Creating a stingray robot in the lab
Lead author, Sung-Jin Park, a Research Associate in Bioengineering in the Wyss Institute, Harvard’s John A. Paulson School of Engineering and Applied Sciences, et al set out to create a miniature, soft-tissue robot with similar qualities and efficiency.
The scientists created neutrally-charged gold skeletons that mimic the shape of a stingray. The skeleton was overlaid with a thin layer of elastic polymer. They strategically aligned rat cardiomyocytes (cardiac muscle cells) along the top of the robotic stingray.
One of the first images of the shoot shows a floating robotic ray. (Image: science.sciencemag.org. Credit: Ken Richardson)
When stimulated, the heart muscle cells contract the fins downward. As stimulating the fins to turn upwards would require a second layer of heart muscles, the scientists instead designed the gold skeleton in a specific shape, one that stores some downward energy, which is later released as the cardiomyocytes relax, allowing the fins to rise.
The heart muscle cells were genetically engineered to respond to light cues so that the scientists could control the robot’s movements using light pulses.
The robot can turn to the left or right when exposed to asymmetrical pulses of light, the researchers demonstrated. Its speed can be controlled with different frequencies of light, as one can see in a series of videos.
The stingray-like robot can be guided through a basic underwater obstacle course. It weighs just 10 grams (0.352 ounces), is 16 millimetres (0.629 inches) long, and contains approximately 200,000 cardiomyocytes.

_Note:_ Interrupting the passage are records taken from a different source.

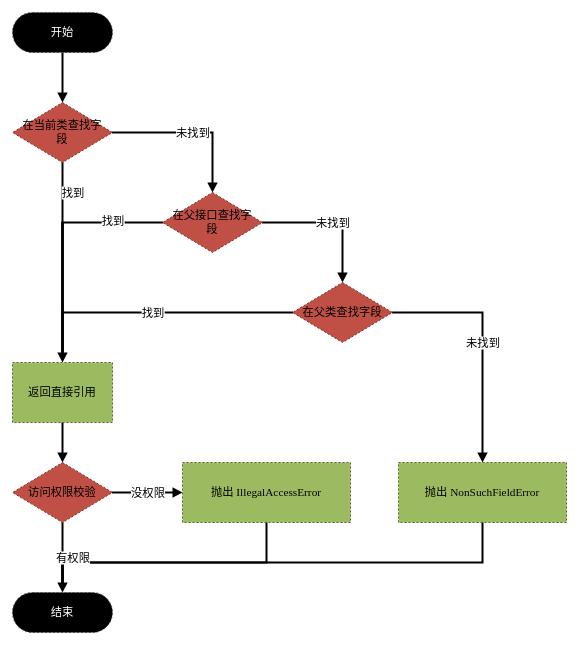
<!DOCTYPE html>
<html lang="zh-CN">
<head>
<meta charset="utf-8">
<title>字段解析流程</title>
<style>
:root {
  --paper: #ffffff;
  --ink: #000000;
  --decision: #c05046;
  --decision-edge: #7c3029;
  --process: #9cbb60;
  --process-edge: #55672f;
  --terminal-edge: #3d5a3d;
}
* { box-sizing: border-box; }
html, body { margin: 0; overflow: hidden; background: var(--paper); }
.flowchart {
  position: relative;
  width: 579px;
  height: 645px;
  overflow: hidden;
  background: var(--paper);
  color: var(--ink);
  font: 11.3px/14px "Liberation Serif", "Noto Sans CJK SC", serif;
}
.shapes { position: absolute; inset: 0; display: block; }
.connectors { fill: none; stroke: var(--ink); stroke-width: 2; }
.arrows { fill: var(--ink); }
.nodes { stroke-width: 1; stroke-dasharray: 2 2; }
.terminals { fill: var(--ink); stroke: var(--terminal-edge); }
.decisions { fill: var(--decision); stroke: var(--decision-edge); }
.processes { fill: var(--process); stroke: var(--process-edge); }
.node {
  position: absolute;
  left: var(--x);
  top: var(--y);
  width: 100px;
  height: 60px;
  display: flex;
  align-items: center;
  justify-content: center;
  text-align: center;
  white-space: nowrap;
}
.terminal { height: 40px; color: var(--paper); }
.wide { width: 168px; }
.label {
  position: absolute;
  left: var(--x);
  top: var(--y);
  height: 13px;
  line-height: 13px;
  transform: translate(-50%, -50%);
  background: var(--paper);
  white-space: nowrap;
}
</style>
</head>
<body>
<main class="flowchart">
  <svg class="shapes" width="579" height="645" viewBox="0 0 579 645" aria-hidden="true">
    <defs>
      <path id="arrow-down" d="M0 0L-5.2 -10H5.2Z"/>
      <polygon id="diamond" points="0,-30 50,0 0,30 -50,0"/>
    </defs>
    <g class="connectors">
      <path d="M62.5 52V94"/>
      <path d="M62.5 162V354"/>
      <path d="M112 132.5H212.5V184"/>
      <path d="M163 222.5H62.5V354"/>
      <path d="M262 222.5H342.5V274"/>
      <path d="M293 312.5H62.5V354"/>
      <path d="M392 312.5H482.5V454"/>
      <path d="M62.5 422V454"/>
      <path d="M112 492.5H174"/>
      <path d="M62.5 522V584"/>
      <path d="M266.5 522V562.5H62.5V584"/>
      <path d="M482.5 522V562.5H62.5V584"/>
      <path stroke-width="2.6" d="M62.5 222V354M62.5 562V584"/>
    </g>
    <g class="arrows">
      <use href="#arrow-down" x="62.5" y="102.5"/>
      <use href="#arrow-down" x="212.5" y="192.5"/>
      <use href="#arrow-down" x="342.5" y="282.5"/>
      <use href="#arrow-down" x="62.5" y="362.5"/>
      <use href="#arrow-down" x="62.5" y="462.5"/>
      <use href="#arrow-down" x="482.5" y="462.5"/>
      <use href="#arrow-down" x="62.5" y="592.5"/>
      <use href="#arrow-down" transform="translate(182.5 492.5) rotate(-90)"/>
    </g>
    <g class="nodes">
      <g class="terminals">
        <rect x="12.5" y="12.5" width="100" height="40" rx="20"/>
        <rect x="12.5" y="592.5" width="100" height="40" rx="20"/>
      </g>
      <g class="decisions">
        <use href="#diamond" x="62.5" y="132.5"/>
        <use href="#diamond" x="212.5" y="222.5"/>
        <use href="#diamond" x="342.5" y="312.5"/>
        <use href="#diamond" x="62.5" y="492.5"/>
      </g>
      <g class="processes">
        <rect x="12.5" y="362.5" width="100" height="60"/>
        <rect x="182.5" y="462.5" width="168" height="60"/>
        <rect x="398.5" y="462.5" width="168" height="60"/>
      </g>
    </g>
  </svg>

  <div class="node terminal" style="--x:12px;--y:12px">开始</div>
  <div class="node" style="--x:12px;--y:102px">在当前类查找字<br>段</div>
  <div class="node" style="--x:162px;--y:192px">在父接口查找字<br>段</div>
  <div class="node" style="--x:292px;--y:282px">在父类查找字段</div>
  <div class="node" style="--x:12px;--y:362px">返回直接引用</div>
  <div class="node" style="--x:12px;--y:462px">访问权限校验</div>
  <div class="node wide" style="--x:182px;--y:462px">抛出 IllegalAccessError</div>
  <div class="node wide" style="--x:398px;--y:462px">抛出 NonSuchFieldError</div>
  <div class="node terminal" style="--x:12px;--y:592px">结束</div>

  <span class="label" style="--x:193px;--y:132.5px">未找到</span>
  <span class="label" style="--x:73px;--y:192.5px">找到</span>
  <span class="label" style="--x:113px;--y:220.5px">找到</span>
  <span class="label" style="--x:333px;--y:222.5px">未找到</span>
  <span class="label" style="--x:153px;--y:312.5px">找到</span>
  <span class="label" style="--x:483px;--y:342.5px">未找到</span>
  <span class="label" style="--x:148px;--y:492.5px">没权限</span>
  <span class="label" style="--x:73px;--y:557.5px">有权限</span>
</main>
</body>
</html>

(A) A live Little skate swimming and (B) its musculoskeletal structure. (C and D) The tissue-engineered ray. (Image: science.sciencemag.org)
In an Abstract that preceded the main paper in Science, the researchers wrote:
“Optogenetics allows for phototactic guidance, steering, and turning maneuvers. Optical stimulation induced sequential muscle activation via serpentine-patterned muscle circuits, leading to coordinated undulatory swimming.”
“The speed and direction of the ray was controlled by modulating light frequency and by independently eliciting right and left fins, allowing the biohybrid machine to maneuver through an obstacle course.”
This robotic stingray could represent the next step in bioengineering: https://t.co/4JUu4IazAu
— Science Magazine (@sciencemagazine) July 8, 2016
Citation: “Phototactic guidance of a tissue-engineered soft-robotic ray,” Sung-Jin Park, Mattia Gazzola, Kyung Soo Park, Shirley Park, Valentina Di Santo, Erin L. Blevins, Johan U. Lind, Patrick H. Campbell, Stephanie Dauth, Andrew K. Capulli, Francesco S. Pasqualini, Seungkuk Ahn, Alexander Cho, Hongyan Yuan, Ben M. Maoz, Ragu Vijaykumar, Jeong-Woo Choi, Karl Deisseroth, George V. Lauder, L. Mahadevan and Kevin Kit Parker. Science. 08 Jul 2016: Vol. 353, Issue 6295, pp. 158-162. DOI: 10.1126/science.aaf4292.
Video – Robotic Stingray part animal part machine
This Science Magazine video explains what the robotic stingray is, how it is made and how it moves.